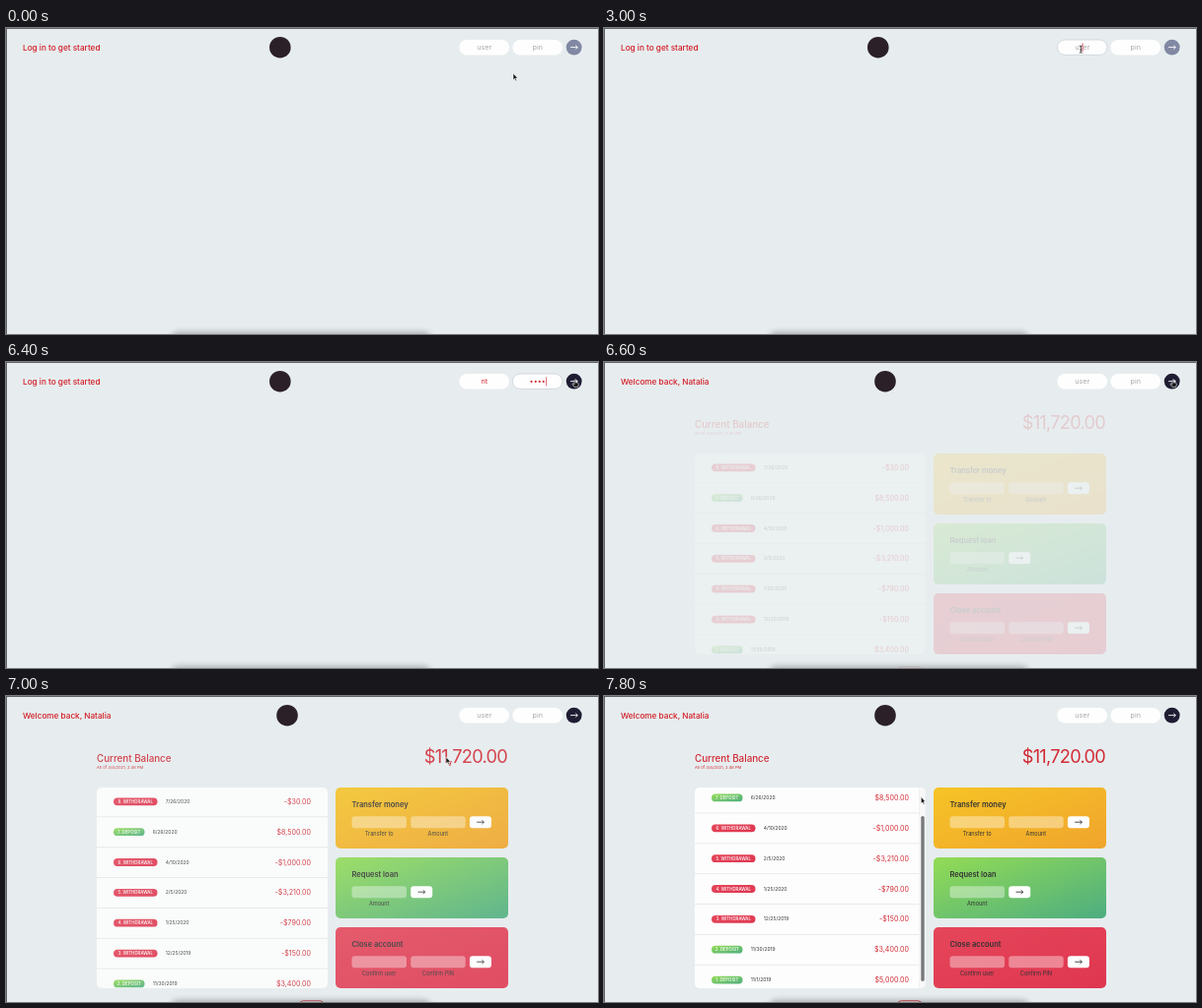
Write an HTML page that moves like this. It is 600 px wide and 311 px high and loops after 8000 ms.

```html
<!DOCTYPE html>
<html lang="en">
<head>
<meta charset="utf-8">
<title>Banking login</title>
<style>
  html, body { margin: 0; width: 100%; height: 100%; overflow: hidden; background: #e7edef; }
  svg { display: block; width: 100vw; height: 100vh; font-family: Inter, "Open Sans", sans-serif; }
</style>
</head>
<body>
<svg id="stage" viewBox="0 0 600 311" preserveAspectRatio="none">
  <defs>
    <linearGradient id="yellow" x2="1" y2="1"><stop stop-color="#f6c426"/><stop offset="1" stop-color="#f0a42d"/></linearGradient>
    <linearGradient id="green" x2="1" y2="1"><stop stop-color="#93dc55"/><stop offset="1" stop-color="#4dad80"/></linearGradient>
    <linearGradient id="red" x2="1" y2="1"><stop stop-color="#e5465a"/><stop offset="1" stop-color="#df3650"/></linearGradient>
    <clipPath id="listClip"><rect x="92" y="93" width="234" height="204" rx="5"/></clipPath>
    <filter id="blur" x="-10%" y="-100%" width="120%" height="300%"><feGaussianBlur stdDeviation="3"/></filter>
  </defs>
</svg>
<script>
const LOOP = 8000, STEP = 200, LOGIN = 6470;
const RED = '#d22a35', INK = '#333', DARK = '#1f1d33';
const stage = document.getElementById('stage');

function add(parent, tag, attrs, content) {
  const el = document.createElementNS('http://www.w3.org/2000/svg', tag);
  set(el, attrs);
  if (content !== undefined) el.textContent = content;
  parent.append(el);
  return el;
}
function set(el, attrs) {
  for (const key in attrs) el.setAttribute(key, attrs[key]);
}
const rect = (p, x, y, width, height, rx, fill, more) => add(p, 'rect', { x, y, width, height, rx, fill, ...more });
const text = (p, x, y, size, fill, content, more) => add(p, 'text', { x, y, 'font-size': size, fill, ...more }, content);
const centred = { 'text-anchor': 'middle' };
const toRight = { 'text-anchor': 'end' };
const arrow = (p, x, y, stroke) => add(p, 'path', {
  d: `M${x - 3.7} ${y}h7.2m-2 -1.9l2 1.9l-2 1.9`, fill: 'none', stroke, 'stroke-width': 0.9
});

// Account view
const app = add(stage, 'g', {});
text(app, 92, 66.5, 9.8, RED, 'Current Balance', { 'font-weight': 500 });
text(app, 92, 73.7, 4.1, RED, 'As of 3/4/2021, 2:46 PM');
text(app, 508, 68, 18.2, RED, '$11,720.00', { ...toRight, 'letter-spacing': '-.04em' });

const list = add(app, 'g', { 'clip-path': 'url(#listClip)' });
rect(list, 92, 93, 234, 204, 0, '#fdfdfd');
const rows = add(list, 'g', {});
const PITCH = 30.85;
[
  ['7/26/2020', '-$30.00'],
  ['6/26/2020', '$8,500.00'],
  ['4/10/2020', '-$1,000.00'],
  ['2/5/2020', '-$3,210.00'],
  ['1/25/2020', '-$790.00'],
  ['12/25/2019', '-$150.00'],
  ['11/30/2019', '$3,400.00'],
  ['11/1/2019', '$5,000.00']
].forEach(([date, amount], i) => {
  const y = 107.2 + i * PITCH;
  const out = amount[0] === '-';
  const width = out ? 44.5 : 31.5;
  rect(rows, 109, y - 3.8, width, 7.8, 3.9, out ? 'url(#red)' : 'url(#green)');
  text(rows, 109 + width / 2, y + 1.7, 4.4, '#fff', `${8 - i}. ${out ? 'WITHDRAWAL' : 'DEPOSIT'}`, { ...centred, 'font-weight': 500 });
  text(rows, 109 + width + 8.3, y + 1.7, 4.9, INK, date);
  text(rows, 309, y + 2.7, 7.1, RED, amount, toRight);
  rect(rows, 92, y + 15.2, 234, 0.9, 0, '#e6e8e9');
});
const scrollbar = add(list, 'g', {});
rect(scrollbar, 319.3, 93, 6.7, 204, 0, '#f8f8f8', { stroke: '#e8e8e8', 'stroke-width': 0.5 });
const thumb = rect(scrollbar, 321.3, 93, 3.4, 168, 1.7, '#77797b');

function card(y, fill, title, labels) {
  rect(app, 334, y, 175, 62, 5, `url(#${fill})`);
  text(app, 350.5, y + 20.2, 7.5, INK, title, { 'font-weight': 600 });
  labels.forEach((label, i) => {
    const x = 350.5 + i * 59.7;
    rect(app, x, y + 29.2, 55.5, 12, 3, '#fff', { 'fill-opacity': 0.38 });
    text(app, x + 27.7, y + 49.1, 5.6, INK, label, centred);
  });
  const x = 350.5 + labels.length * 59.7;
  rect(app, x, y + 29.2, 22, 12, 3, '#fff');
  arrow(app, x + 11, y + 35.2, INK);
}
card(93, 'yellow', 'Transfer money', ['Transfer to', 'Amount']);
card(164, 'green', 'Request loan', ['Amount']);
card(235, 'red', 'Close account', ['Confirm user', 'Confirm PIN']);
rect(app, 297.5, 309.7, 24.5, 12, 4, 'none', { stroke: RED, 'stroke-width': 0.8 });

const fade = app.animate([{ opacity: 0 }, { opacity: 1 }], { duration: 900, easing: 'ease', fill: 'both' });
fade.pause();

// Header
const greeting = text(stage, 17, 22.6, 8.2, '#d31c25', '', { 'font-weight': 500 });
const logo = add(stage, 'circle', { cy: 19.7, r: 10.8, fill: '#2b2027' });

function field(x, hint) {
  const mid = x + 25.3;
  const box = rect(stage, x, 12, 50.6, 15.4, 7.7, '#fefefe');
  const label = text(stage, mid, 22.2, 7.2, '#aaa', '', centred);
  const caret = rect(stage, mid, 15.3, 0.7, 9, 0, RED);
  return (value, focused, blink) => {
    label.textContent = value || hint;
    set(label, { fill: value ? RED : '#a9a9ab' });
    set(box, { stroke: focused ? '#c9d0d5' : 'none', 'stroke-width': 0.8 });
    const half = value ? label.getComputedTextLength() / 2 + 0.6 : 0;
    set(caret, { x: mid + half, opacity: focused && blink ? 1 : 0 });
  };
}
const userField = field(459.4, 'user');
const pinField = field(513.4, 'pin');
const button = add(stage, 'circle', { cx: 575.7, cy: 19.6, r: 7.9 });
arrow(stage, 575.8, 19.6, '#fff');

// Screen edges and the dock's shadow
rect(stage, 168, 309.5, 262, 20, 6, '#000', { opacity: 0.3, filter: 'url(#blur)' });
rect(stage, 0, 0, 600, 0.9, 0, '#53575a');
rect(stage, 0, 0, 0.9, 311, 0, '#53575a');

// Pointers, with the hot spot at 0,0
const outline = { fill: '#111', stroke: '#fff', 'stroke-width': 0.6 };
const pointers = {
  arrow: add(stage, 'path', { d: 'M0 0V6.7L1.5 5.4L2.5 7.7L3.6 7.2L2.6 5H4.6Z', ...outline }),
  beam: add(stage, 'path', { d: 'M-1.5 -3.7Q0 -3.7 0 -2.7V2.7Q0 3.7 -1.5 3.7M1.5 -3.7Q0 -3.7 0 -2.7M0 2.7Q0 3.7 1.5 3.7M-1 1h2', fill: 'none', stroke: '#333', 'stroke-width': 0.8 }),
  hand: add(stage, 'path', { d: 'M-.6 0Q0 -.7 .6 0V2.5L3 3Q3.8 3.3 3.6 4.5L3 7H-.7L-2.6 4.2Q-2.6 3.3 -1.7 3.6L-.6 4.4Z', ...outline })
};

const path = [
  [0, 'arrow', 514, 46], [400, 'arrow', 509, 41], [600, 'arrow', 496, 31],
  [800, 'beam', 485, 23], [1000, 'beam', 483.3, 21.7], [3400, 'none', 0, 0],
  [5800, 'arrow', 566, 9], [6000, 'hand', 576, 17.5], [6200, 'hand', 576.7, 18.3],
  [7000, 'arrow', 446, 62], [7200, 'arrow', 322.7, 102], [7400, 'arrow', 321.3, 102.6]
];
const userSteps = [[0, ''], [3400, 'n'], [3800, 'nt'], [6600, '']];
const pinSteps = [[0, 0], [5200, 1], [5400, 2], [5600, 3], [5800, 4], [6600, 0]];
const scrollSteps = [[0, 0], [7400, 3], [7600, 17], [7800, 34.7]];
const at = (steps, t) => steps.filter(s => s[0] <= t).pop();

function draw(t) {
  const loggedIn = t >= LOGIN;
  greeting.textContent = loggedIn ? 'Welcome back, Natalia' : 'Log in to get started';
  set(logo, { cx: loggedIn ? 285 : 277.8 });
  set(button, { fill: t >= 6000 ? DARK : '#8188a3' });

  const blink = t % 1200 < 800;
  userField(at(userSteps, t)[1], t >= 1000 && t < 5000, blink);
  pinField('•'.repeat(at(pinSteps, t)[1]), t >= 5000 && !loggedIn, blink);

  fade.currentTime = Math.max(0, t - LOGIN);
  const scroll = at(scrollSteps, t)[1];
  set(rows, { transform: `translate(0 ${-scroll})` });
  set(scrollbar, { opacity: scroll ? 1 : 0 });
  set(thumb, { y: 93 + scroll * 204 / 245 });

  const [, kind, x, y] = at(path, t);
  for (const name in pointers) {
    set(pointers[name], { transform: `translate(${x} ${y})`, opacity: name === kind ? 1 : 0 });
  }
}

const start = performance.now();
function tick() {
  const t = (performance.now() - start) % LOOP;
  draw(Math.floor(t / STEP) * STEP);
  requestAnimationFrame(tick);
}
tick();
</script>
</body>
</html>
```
------
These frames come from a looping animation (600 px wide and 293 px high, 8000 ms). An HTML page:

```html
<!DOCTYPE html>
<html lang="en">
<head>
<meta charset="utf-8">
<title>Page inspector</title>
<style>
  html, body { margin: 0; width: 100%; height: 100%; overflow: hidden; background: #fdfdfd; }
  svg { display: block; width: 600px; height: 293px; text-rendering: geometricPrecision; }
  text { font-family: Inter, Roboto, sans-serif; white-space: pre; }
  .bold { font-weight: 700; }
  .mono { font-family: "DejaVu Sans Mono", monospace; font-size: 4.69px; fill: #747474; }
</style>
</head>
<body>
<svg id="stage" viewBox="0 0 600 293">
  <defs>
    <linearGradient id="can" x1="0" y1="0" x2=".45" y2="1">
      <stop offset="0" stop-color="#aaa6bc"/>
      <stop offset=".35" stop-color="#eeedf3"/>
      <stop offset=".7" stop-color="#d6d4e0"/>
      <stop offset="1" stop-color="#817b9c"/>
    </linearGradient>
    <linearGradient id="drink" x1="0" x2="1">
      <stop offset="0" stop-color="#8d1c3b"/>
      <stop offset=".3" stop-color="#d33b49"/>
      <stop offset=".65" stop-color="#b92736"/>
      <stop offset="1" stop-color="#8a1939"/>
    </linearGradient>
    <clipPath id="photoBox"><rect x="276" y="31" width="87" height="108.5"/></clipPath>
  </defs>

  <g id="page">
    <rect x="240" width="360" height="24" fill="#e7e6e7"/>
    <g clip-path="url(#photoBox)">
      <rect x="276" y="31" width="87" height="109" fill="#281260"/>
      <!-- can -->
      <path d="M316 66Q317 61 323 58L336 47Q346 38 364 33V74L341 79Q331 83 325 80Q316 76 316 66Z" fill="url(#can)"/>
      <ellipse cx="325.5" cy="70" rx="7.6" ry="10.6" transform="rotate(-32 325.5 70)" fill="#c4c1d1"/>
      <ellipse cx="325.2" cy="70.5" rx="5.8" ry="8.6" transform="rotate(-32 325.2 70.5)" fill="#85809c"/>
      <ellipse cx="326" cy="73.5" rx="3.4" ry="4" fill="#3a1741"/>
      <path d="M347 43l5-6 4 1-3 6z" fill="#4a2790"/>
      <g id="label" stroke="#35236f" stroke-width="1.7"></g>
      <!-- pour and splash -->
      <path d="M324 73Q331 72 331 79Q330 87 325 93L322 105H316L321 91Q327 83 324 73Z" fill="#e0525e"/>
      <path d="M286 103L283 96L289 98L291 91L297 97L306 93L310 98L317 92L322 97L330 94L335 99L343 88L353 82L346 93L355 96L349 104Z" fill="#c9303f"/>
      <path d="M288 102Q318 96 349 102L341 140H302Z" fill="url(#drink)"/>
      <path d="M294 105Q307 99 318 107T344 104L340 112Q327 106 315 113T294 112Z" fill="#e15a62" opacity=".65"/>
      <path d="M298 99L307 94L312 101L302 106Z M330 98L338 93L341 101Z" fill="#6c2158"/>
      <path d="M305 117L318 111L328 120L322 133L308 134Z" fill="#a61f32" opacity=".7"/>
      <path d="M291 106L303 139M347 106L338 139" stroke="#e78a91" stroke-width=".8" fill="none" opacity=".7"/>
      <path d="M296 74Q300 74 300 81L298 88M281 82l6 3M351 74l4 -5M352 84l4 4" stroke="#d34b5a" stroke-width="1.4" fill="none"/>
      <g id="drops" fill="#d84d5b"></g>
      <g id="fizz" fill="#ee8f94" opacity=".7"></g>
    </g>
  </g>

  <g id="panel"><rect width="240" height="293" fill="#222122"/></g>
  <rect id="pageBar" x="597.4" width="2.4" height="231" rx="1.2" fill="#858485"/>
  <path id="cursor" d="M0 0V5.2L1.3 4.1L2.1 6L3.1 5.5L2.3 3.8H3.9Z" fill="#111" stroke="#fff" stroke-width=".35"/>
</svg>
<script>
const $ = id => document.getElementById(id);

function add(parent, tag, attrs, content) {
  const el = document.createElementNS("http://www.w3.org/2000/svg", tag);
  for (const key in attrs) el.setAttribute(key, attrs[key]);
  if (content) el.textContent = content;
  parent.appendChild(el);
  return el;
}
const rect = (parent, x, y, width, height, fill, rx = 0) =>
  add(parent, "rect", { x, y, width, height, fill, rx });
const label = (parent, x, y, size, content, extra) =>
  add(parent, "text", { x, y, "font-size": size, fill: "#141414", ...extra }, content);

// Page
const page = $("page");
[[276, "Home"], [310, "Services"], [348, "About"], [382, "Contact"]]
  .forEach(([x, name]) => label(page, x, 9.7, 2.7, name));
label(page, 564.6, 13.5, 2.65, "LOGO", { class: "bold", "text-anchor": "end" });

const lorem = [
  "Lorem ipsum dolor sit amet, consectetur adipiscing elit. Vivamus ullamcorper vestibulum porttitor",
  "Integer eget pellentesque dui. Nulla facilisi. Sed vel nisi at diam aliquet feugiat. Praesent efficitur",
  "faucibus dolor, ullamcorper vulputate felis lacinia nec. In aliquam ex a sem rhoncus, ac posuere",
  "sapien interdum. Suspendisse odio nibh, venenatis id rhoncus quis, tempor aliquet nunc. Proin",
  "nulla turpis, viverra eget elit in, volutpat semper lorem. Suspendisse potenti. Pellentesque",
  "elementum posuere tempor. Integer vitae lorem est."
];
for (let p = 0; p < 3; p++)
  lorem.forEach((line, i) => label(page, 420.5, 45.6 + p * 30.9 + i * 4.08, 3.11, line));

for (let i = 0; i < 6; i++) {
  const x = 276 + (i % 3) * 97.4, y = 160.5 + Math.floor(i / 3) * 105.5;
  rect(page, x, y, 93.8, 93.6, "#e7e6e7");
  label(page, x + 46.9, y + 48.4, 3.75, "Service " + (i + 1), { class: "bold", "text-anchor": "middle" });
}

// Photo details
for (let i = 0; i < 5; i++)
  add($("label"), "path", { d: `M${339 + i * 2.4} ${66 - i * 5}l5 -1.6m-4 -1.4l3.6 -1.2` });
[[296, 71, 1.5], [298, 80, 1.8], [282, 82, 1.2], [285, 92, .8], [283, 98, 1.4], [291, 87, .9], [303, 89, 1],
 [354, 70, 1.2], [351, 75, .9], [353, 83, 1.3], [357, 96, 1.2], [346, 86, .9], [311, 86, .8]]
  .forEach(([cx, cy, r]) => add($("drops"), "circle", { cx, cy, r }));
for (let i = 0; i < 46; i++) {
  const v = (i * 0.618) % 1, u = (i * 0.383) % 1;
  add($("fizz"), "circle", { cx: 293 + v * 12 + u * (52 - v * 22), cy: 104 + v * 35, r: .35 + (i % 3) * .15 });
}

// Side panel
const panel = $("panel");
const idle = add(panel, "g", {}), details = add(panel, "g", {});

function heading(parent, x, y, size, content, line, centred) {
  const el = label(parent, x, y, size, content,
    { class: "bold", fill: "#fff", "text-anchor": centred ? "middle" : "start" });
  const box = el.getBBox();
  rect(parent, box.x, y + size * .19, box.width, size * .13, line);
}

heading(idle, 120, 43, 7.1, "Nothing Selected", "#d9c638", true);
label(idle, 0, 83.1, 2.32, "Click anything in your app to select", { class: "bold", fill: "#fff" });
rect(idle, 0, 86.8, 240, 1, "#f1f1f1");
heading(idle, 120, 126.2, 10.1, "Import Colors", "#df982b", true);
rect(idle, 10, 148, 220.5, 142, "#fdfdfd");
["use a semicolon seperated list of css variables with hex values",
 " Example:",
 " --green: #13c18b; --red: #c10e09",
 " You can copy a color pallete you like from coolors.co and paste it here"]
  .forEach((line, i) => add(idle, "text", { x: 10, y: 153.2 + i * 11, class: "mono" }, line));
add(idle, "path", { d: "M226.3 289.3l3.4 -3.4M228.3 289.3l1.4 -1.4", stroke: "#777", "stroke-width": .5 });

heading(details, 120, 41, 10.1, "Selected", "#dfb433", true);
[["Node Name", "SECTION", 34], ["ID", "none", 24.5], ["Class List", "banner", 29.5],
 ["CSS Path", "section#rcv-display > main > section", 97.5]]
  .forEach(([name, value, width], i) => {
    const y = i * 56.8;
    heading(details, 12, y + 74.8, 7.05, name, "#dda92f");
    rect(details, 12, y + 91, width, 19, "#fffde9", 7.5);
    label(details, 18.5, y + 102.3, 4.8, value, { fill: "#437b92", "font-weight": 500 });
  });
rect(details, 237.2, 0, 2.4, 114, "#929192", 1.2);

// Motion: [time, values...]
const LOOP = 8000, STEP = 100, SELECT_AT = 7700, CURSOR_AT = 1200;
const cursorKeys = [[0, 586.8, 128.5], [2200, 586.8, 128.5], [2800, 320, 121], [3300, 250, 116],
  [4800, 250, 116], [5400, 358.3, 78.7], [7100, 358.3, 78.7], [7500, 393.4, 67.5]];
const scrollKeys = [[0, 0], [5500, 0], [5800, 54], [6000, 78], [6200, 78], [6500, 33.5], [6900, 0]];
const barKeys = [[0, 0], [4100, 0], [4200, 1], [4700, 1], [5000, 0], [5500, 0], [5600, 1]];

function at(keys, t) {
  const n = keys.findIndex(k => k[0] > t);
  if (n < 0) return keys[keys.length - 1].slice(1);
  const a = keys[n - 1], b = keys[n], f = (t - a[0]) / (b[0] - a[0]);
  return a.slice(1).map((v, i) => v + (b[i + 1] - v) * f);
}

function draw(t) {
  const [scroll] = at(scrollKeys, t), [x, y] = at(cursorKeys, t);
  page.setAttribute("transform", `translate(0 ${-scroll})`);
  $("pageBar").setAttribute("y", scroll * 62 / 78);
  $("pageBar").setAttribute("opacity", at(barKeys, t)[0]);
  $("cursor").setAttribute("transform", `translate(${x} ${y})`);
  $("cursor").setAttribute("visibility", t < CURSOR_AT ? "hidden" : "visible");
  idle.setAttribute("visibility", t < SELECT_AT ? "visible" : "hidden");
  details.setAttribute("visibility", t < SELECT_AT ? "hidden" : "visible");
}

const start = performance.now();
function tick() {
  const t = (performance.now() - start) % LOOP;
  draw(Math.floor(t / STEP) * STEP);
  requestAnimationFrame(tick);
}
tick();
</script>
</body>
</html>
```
------
• **Action item**: Each line in the records above with "hidden" must be returned.

• **Answer for this exercise**:
  html, body { margin: 0; width: 100%; height: 100%; overflow: hidden; background: #e7edef; }
  html, body { margin: 0; width: 100%; height: 100%; overflow: hidden; background: #fdfdfd; }
  $("cursor").setAttribute("visibility", t < CURSOR_AT ? "hidden" : "visible");
  idle.setAttribute("visibility", t < SELECT_AT ? "visible" : "hidden");
  details.setAttribute("visibility", t < SELECT_AT ? "hidden" : "visible");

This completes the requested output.